NEW YORK (CNN/Money) -
There's no end to the analogies used to describe just how broken the federal tax system is. It's been likened it to an overbuilt house that's crumbling, a floor littered with too much garbage, and a blackboard with no space left to write.
When President Bush set out to overhaul the tax code earlier this year, he specifically identified a simpler system as one of his primary goals.
On Wednesday, reducing the complexity of income taxes was a major theme as the nine-member bipartisan panel studying concrete ways to fix the system held its 10th public meeting. One panel member called simplification of the code "paramount" and "our main objective."
In the nearly two decades since Congress last cleaned up tax laws, more than 14,400 changes have been made to the Internal Revenue Code. Today the code and its myriad regulations take up nearly 100,000 pages – with a word length that is about 10 times the size of the standard English version of the Bible.
In establishing the President's Advisory Panel on Federal Tax Reform in January, Bush directed the group to finds ways to fix the current system as one of a handful of proposals expected by the end of September in preparation for a legislative push in Congress later this year or early 2006.
Bush has not specified what kinds of changes he'd like, whether it's something radical like a national retail sales tax or something more tame like tweaking the current code. On top of a simpler system, however, Bush has said he wants a tax code that is fair, pro-growth and doesn't raise or cut government tax revenues.
It's a tough mandate -- and one that has meant different things to different people. To some, the only way to simplify is to do something radical like toss the current code and start from scratch. That's what proponents of getting rid of income taxes and replacing them with a national sales tax would like (for more about life without the IRS, click here).
Others are pushing for something slightly less radical: a European-style tax system.
For all the dramatic ideas, however, surely there must be a relatively easy way to fix what we've got. It seems hard to believe that the bloated federal tax code and its regulations, at 10 million words, couldn't easily drop a few million words here or there. Consider:
But simple sounds...so simple
- Individual taxpayers are subject to at least 13 different tax rates, including six different income tax rates, four capital gains rates, and two dividends rates. Couldn't the panel recommend cutting the number of rates for each category in half?
- The tax code contains about five separate definitions of a "child." Why not one definition with one expiration date? How about.....18, the dawn of adulthood?
- "Qualified higher education" has three different meanings, according to the IRS. Wouldn't one definition do the trick?
- The 15 most common tax benefits for families contain 14 different phase-out periods and nine different calculations of income.

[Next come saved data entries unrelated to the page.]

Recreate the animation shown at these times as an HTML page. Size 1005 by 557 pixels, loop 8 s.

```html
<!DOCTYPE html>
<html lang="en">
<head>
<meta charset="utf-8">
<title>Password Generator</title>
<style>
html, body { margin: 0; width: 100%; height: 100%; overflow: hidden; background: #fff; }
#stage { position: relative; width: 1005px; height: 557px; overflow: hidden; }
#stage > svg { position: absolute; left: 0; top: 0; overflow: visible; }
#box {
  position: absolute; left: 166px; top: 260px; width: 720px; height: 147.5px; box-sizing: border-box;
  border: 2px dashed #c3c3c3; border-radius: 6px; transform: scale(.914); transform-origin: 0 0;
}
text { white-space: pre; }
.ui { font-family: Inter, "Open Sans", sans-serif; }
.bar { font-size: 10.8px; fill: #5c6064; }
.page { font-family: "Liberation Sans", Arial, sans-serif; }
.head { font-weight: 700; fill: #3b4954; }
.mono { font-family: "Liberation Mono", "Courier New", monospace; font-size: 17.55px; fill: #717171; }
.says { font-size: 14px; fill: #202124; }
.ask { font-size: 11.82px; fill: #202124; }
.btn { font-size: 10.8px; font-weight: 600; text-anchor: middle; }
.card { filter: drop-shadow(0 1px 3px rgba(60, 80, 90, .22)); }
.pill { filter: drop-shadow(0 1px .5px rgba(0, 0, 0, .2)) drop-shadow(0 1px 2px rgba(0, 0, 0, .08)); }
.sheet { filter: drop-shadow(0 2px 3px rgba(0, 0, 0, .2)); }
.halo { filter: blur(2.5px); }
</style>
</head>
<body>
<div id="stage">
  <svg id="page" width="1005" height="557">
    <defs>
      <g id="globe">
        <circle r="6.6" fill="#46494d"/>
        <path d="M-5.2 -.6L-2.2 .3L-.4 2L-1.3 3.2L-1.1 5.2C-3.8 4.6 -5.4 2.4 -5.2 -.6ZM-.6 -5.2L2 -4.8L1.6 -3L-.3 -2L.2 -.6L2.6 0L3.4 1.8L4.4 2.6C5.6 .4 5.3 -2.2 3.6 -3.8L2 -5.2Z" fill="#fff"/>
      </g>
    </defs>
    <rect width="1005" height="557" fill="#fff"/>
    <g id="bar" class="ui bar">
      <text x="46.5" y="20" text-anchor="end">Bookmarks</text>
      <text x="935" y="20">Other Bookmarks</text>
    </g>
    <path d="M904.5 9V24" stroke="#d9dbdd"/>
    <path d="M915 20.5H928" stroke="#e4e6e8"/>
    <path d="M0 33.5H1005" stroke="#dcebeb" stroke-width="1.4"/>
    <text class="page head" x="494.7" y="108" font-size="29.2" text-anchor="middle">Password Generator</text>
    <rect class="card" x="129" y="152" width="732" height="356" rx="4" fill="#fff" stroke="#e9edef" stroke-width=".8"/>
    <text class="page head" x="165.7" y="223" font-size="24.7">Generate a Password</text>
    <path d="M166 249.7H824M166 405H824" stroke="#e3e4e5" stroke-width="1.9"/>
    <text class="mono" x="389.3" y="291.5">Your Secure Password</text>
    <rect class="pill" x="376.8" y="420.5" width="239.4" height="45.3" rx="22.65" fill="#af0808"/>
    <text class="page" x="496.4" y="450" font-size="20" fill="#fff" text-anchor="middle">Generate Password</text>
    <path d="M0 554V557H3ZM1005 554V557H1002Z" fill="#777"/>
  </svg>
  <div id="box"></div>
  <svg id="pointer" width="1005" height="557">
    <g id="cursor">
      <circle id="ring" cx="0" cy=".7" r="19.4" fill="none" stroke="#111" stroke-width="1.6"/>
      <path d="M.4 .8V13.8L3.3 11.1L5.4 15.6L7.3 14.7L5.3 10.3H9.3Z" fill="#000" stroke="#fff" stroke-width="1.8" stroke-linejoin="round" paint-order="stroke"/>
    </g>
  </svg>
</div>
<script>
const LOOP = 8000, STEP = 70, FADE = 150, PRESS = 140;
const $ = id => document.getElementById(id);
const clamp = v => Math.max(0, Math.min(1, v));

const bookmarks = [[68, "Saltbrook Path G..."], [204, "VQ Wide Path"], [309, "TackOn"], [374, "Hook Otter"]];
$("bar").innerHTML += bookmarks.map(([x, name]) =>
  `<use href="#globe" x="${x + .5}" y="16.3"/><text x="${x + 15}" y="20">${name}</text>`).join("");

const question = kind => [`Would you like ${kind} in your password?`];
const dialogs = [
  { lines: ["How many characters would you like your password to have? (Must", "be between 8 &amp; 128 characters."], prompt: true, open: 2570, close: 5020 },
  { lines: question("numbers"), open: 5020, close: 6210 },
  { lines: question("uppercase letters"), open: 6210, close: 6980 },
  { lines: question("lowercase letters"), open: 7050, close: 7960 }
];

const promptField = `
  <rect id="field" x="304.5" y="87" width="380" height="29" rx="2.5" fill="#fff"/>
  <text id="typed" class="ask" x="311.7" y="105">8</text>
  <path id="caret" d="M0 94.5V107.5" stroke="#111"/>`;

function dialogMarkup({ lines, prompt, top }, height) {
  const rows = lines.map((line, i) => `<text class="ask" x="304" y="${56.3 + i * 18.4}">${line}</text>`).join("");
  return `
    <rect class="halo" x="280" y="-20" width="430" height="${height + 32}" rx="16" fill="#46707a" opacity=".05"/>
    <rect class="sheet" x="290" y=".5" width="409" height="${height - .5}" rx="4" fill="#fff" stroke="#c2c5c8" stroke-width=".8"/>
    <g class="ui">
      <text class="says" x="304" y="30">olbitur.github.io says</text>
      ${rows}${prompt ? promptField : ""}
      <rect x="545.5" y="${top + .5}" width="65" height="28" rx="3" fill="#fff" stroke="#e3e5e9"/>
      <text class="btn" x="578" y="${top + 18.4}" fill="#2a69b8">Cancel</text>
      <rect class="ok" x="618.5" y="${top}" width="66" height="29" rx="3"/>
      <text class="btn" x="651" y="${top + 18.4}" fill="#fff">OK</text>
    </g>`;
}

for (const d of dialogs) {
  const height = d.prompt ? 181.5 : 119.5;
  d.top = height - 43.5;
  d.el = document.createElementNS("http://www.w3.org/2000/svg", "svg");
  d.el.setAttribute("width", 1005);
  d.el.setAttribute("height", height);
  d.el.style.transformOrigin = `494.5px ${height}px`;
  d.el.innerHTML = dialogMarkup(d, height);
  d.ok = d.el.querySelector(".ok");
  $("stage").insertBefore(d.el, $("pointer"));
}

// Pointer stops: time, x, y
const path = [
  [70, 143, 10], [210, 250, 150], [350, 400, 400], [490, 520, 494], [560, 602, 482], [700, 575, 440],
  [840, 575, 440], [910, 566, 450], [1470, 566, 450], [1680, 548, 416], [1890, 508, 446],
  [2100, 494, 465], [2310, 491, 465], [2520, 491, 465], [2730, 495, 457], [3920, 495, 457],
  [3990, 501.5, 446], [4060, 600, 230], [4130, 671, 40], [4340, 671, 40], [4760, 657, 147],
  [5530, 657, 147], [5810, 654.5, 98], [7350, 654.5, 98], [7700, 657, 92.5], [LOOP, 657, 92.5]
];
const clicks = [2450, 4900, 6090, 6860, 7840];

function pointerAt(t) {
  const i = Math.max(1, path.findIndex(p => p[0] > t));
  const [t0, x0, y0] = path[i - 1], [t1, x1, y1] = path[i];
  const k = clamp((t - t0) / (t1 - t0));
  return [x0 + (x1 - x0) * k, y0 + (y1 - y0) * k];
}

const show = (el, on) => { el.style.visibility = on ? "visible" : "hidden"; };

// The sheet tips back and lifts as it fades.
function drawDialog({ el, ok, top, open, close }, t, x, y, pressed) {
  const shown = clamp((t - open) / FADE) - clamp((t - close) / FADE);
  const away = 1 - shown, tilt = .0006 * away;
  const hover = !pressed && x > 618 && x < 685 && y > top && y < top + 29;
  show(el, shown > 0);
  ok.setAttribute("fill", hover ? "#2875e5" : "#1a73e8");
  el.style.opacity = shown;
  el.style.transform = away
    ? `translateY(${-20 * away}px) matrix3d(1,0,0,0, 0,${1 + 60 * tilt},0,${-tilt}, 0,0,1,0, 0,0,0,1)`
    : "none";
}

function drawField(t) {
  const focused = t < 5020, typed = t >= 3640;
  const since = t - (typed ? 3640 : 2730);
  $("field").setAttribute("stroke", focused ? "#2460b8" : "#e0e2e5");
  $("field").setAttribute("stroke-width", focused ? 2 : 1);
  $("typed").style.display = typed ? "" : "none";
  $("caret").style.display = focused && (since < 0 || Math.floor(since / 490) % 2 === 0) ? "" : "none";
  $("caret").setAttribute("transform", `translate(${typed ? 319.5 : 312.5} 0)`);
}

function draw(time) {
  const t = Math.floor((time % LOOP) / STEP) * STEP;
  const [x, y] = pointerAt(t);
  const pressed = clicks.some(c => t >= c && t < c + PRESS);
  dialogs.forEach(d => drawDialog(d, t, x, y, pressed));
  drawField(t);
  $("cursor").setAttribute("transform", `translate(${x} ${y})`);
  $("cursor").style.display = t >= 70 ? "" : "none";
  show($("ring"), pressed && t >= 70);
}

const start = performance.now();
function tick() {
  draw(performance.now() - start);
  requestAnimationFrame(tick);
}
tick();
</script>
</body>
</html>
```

Wouldn't less be more?
But the nip and tuck strategy isn't as easy as it sounds.
Simplifying the tax code often means that other key principles of taxation, like fairness and efficiency, get sacrificed, according to Gene Steuerle, a co-director of the Tax Policy Center, a non-profit tax policy analysis group based in Washington, D.C.
"Not every simplification is fair or efficient and not every move to fairness or efficiency is simplifying," said Steuerle, a former Treasury Department official who helped coordinate the 1986 federal tax reform.
As an example, Steuerle cites what would need to happen if two common credits for children -- the child credit and the Earned Income Tax Credit -- were combined for simplicity's sake.
One credit is allowed for children up to the age of 16. The other applies to older children, possibly even through college age. Combining the two credits would require picking a common age. Depending on the age selected, either more families or fewer families would benefit.
And the amount of tax revenues collected would also change. If they decreased, Congress would theoretically have to raise taxes elsewhere to offset the decline to meet Bush's goal of revenue neutrality.
Similarly, there is broad agreement that the alternative minimum tax (AMT), a complex and parallel tax system intended to ensure that the richest Americans pay income tax, is unfairly hitting more middle-income taxpayers every year. But the AMT is expected to contribute an additional $20 billion in tax revenues this year. Abolishing it would mean that Congress would have to raise taxes someplace else (for more on the AMT dilemma, click here).
"I used to believe that you could slay the dragon and get one perfect tax code that everyone would embrace," said Timothy Kane, an economist at the conservative Heritage Foundation. "I've come to realize there will always be competing interests. We're stuck in this eternal battle."
Agreed Steuerle: "Any systemic reform identifies winners and losers The only way to keep everybody whole is the status quo."
To find out more about tax reform and ways to trim your tax bill, click here.